Following in the tradition of British rockers such as Sting, Roger Daltrey, David Bowie, and Phil Collins, Gary and Martin Kemp — better known as the pop group Spandau Ballet — are pursuing big-screen careers. The brothers star in The Krays, a movie based on the true story of the twins known as the Kings of Crime, who ruled London’s underworld in the 1960s. A violent drama, the film has been a box-office smash in Britain since it opened last month. It’s scheduled for release in the U.S. this fall.
These days it looks like a supporting cast of lawyers has become an essential part of any movie crew. Witness: New Yorker Harold Steinberg recently filed a suit claiming that Warren Beatty, Walt Disney Studios, and Disney Studios Chairman Jeffrey Katzenberg stole his idea to develop a film from the Dick Tracy comic strip.

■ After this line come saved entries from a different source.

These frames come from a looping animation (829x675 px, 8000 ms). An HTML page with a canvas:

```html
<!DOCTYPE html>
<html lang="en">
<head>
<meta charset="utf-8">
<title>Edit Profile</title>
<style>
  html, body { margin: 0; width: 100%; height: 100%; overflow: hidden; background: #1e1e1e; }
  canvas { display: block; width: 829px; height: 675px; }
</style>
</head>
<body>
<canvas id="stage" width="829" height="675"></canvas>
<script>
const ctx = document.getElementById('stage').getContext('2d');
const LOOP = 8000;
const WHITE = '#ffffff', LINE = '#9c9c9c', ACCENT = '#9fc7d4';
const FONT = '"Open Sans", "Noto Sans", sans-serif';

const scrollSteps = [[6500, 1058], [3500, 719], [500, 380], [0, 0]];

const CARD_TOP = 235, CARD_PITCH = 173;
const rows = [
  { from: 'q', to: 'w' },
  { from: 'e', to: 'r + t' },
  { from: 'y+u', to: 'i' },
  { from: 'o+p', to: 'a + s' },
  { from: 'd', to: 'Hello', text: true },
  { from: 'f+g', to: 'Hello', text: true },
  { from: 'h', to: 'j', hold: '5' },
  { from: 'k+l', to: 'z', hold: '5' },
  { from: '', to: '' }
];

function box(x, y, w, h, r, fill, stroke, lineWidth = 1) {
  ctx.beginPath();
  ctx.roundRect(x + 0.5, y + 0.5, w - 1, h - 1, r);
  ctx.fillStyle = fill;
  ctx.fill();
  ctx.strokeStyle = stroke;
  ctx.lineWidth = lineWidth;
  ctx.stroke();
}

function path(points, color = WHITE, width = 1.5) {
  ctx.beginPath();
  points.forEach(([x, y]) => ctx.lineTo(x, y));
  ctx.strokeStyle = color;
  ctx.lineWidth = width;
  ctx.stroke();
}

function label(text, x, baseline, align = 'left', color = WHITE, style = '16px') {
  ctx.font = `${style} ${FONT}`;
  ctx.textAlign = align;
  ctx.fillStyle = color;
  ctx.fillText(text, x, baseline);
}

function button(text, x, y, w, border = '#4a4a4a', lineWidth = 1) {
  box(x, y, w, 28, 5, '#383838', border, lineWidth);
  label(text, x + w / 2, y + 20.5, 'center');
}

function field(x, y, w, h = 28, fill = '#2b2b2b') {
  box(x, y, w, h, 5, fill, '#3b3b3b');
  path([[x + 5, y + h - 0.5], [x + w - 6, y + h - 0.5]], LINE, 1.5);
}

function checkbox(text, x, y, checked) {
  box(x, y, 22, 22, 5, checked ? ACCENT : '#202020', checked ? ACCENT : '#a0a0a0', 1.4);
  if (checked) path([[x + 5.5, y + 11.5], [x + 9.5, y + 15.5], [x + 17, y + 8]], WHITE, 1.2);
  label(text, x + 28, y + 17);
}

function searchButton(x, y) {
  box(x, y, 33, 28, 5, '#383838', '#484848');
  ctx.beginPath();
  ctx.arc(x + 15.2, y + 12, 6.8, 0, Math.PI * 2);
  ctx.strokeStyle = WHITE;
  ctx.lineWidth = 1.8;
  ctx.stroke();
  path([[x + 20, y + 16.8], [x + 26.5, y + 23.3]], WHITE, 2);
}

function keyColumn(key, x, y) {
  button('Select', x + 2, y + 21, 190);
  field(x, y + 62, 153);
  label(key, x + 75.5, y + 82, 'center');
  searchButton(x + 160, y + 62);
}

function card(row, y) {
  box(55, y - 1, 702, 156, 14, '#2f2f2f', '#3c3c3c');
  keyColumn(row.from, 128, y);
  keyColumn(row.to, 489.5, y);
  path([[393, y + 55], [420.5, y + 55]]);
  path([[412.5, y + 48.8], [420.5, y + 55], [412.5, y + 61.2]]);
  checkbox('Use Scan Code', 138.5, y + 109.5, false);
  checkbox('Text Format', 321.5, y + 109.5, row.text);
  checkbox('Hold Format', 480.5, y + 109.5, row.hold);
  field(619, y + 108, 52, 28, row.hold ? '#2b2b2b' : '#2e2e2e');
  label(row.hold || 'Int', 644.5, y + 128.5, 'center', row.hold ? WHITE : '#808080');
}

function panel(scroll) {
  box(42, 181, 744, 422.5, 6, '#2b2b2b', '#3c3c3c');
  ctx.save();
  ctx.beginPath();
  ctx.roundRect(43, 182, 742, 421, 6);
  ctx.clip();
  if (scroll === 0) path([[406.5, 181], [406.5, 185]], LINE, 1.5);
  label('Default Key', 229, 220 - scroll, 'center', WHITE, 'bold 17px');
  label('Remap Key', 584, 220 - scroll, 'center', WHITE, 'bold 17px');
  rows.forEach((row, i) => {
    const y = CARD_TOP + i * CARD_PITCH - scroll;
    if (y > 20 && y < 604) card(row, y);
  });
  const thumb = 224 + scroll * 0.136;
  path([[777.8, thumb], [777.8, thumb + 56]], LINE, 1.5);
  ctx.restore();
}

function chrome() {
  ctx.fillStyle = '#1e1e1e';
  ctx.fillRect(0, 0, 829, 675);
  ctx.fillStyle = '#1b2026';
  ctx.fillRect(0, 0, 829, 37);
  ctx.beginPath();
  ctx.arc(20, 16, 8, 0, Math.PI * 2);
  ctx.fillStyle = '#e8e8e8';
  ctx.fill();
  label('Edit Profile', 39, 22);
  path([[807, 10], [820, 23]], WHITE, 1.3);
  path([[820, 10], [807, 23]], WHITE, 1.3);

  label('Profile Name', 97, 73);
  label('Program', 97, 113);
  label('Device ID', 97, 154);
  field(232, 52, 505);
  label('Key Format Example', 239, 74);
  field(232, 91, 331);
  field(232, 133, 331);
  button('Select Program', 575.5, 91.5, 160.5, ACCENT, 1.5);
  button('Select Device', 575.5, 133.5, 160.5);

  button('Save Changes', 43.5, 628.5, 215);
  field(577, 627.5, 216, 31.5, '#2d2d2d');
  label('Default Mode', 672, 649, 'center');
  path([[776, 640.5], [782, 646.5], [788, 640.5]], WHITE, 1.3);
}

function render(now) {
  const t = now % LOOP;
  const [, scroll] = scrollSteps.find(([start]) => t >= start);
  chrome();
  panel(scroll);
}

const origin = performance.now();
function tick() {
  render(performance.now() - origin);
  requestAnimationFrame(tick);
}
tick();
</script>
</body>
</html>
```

According to the plaintiff, he presented the musical-story concept to both Beatty and Katzenberg in 1980, but they showed no interest. Meanwhile, Sylvester Stallone is facing a plagiarism lawsuit from ex-boxer Joey Barnum, who claims the Italian Stallion pilfered his idea for the plot of the upcoming Rocky V. Barnum, who is friendly with Stallone’s sister and brother, based the idea on an incident from his career. While working as a cornerman in the ’40s, Barnum came out of retirement to fight a boxer who had broken training rules. The defendants in each case had no comment.
RED PLANET’S NEWSPAPER
The award for best product plug disguised as a sight gag goes to USA Today for its newspaper vending machine on the planet Mars in Total Recall.
HYPE THE POSE
How bad does Disney want Dick Tracy to become a megahit? Bad enough to run a television ad featuring ”Vogue,” the hit tune by Madonna, playing over clips from the movie. Viewers are left with the distinct impression that the lively dance-beat number is featured in the movie. It’s not. When asked whether they thought the ad might confuse consumers, a Disney spokesperson commented that ”Disney m mketing executives refuse to comment, as is their policy on anything to do with advertising and marketing.”
The talents of special effects wizard Rob Bottin, whose Mars mutants liven up Total Recall, are also on display in the upcoming RoboCop 2. As the crime-stopping cyborg, actor Peter Weller dons a new set of fiberglass threads (left). Lighter and easier to put on than the original suit (above), its 25 pieces magnetically clip together like a jigsaw puzzle. ”We call it his GQ suit says David Pawlik, head of the four-person Robo costume team.